Recorded information below:

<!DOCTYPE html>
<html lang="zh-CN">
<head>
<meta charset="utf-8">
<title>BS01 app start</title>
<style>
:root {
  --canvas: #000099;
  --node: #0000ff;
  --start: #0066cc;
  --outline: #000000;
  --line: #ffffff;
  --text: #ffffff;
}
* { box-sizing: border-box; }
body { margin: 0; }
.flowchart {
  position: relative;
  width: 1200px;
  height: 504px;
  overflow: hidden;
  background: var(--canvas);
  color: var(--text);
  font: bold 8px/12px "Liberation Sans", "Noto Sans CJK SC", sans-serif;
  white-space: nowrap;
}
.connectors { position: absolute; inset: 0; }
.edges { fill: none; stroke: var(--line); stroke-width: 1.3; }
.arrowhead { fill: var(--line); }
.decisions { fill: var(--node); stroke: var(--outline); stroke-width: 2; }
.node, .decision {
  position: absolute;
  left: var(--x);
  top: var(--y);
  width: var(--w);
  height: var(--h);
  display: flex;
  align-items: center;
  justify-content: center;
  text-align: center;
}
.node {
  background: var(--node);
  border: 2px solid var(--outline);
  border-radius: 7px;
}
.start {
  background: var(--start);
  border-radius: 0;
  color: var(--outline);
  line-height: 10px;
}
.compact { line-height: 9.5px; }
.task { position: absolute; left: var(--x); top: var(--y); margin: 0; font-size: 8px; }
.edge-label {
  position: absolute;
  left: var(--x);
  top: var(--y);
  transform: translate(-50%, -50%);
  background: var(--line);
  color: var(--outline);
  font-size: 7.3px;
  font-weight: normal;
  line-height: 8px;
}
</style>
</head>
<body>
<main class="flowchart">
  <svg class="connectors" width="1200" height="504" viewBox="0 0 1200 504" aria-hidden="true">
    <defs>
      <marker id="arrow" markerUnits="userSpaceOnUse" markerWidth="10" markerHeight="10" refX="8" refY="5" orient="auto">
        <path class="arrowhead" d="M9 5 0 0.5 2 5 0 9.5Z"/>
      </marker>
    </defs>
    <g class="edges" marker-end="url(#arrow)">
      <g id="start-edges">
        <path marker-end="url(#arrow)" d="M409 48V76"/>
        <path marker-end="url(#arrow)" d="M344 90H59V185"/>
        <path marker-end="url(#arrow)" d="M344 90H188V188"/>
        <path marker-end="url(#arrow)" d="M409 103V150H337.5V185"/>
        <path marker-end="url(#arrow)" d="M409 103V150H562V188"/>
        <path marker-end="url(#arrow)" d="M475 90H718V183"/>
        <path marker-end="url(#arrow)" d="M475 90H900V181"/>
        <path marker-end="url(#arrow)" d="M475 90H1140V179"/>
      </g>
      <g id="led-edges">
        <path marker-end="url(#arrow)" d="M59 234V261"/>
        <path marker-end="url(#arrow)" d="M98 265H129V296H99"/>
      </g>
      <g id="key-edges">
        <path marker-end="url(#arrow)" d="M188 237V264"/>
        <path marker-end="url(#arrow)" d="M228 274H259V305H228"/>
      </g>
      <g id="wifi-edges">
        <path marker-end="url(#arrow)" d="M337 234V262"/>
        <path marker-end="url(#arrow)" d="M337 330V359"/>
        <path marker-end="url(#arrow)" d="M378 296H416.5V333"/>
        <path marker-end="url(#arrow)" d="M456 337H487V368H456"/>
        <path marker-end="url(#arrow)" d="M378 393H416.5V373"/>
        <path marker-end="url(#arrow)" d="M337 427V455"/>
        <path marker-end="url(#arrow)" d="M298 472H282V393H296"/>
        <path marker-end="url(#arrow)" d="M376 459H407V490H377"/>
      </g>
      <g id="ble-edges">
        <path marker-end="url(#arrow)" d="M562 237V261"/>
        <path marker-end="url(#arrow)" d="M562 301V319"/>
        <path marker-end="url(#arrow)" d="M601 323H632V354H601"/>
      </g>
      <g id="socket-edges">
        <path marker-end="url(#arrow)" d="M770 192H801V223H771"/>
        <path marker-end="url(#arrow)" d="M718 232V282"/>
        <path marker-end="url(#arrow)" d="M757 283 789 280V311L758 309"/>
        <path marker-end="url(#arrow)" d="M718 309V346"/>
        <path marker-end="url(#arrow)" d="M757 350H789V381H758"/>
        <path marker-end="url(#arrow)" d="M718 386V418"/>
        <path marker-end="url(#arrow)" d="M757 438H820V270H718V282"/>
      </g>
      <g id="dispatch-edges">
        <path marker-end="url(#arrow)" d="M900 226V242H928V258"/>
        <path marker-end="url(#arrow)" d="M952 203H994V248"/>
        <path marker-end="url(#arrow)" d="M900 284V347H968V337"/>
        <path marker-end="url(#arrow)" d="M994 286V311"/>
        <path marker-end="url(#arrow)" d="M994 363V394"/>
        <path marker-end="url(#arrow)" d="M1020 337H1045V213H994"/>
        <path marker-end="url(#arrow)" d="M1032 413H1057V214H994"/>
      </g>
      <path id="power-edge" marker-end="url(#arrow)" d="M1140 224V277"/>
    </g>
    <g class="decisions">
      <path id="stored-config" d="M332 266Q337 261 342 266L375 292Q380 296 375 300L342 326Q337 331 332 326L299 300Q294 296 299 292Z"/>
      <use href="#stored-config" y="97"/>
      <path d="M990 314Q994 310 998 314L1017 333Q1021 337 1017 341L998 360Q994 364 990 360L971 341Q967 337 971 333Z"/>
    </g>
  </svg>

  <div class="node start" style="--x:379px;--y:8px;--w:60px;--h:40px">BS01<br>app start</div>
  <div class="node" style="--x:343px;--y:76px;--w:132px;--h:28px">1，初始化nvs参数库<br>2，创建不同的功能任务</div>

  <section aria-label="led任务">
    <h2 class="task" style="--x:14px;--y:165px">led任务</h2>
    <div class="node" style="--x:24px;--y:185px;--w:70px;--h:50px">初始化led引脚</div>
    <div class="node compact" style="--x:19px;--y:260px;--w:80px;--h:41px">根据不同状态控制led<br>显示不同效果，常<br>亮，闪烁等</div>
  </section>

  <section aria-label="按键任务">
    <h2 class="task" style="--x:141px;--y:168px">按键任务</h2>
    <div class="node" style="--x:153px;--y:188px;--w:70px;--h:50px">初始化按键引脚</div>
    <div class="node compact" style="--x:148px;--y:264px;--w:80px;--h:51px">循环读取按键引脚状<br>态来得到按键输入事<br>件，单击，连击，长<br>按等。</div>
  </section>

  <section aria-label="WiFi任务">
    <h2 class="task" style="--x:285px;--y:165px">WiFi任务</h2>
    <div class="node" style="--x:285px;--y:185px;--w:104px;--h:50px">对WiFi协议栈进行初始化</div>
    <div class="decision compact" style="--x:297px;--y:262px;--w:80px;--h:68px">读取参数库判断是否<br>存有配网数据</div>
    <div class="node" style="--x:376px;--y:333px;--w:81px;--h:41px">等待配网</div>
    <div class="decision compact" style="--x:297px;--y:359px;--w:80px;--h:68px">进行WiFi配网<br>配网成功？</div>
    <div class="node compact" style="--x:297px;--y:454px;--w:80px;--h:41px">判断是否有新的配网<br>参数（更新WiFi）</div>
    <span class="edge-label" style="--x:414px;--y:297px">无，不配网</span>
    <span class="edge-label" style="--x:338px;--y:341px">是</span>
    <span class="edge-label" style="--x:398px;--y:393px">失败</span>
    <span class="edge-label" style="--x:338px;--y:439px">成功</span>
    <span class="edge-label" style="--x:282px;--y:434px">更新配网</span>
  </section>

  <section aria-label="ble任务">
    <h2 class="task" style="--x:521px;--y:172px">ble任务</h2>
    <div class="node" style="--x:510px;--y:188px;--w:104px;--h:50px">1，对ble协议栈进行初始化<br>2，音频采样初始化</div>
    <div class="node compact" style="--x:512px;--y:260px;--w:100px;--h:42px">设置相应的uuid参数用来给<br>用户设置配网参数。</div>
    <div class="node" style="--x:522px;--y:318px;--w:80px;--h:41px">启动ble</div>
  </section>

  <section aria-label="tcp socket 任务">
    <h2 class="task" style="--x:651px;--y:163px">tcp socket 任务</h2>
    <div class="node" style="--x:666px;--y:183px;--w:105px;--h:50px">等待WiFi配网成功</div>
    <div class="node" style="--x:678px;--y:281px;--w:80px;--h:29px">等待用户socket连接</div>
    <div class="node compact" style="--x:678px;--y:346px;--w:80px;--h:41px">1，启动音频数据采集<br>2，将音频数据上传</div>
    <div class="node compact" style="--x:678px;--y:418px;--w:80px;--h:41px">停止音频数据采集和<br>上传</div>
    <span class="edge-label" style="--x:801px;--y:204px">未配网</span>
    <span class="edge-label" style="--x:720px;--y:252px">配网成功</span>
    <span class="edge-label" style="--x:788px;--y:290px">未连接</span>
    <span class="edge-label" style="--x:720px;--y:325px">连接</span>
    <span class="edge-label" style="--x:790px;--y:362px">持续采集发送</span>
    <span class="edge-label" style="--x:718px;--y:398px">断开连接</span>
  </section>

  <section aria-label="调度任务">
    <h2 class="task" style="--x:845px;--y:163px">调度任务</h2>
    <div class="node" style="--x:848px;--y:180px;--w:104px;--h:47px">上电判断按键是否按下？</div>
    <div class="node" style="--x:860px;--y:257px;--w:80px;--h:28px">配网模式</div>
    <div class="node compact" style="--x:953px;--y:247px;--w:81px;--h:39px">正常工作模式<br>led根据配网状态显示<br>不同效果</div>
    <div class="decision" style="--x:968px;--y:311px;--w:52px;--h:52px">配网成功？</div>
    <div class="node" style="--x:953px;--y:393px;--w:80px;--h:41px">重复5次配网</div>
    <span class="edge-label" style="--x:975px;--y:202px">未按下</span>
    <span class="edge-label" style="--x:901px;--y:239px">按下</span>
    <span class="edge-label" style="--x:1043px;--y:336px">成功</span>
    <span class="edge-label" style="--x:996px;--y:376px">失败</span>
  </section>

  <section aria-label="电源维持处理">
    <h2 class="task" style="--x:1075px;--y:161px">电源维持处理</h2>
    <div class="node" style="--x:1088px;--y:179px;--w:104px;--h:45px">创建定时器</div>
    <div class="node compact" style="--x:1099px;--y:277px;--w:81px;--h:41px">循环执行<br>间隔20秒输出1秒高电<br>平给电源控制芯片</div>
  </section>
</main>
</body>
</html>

End of Recorded information.

### Task to complete
In the material above, how many lines contain the string "text"? Respond with that number by itself.

### Task solution
3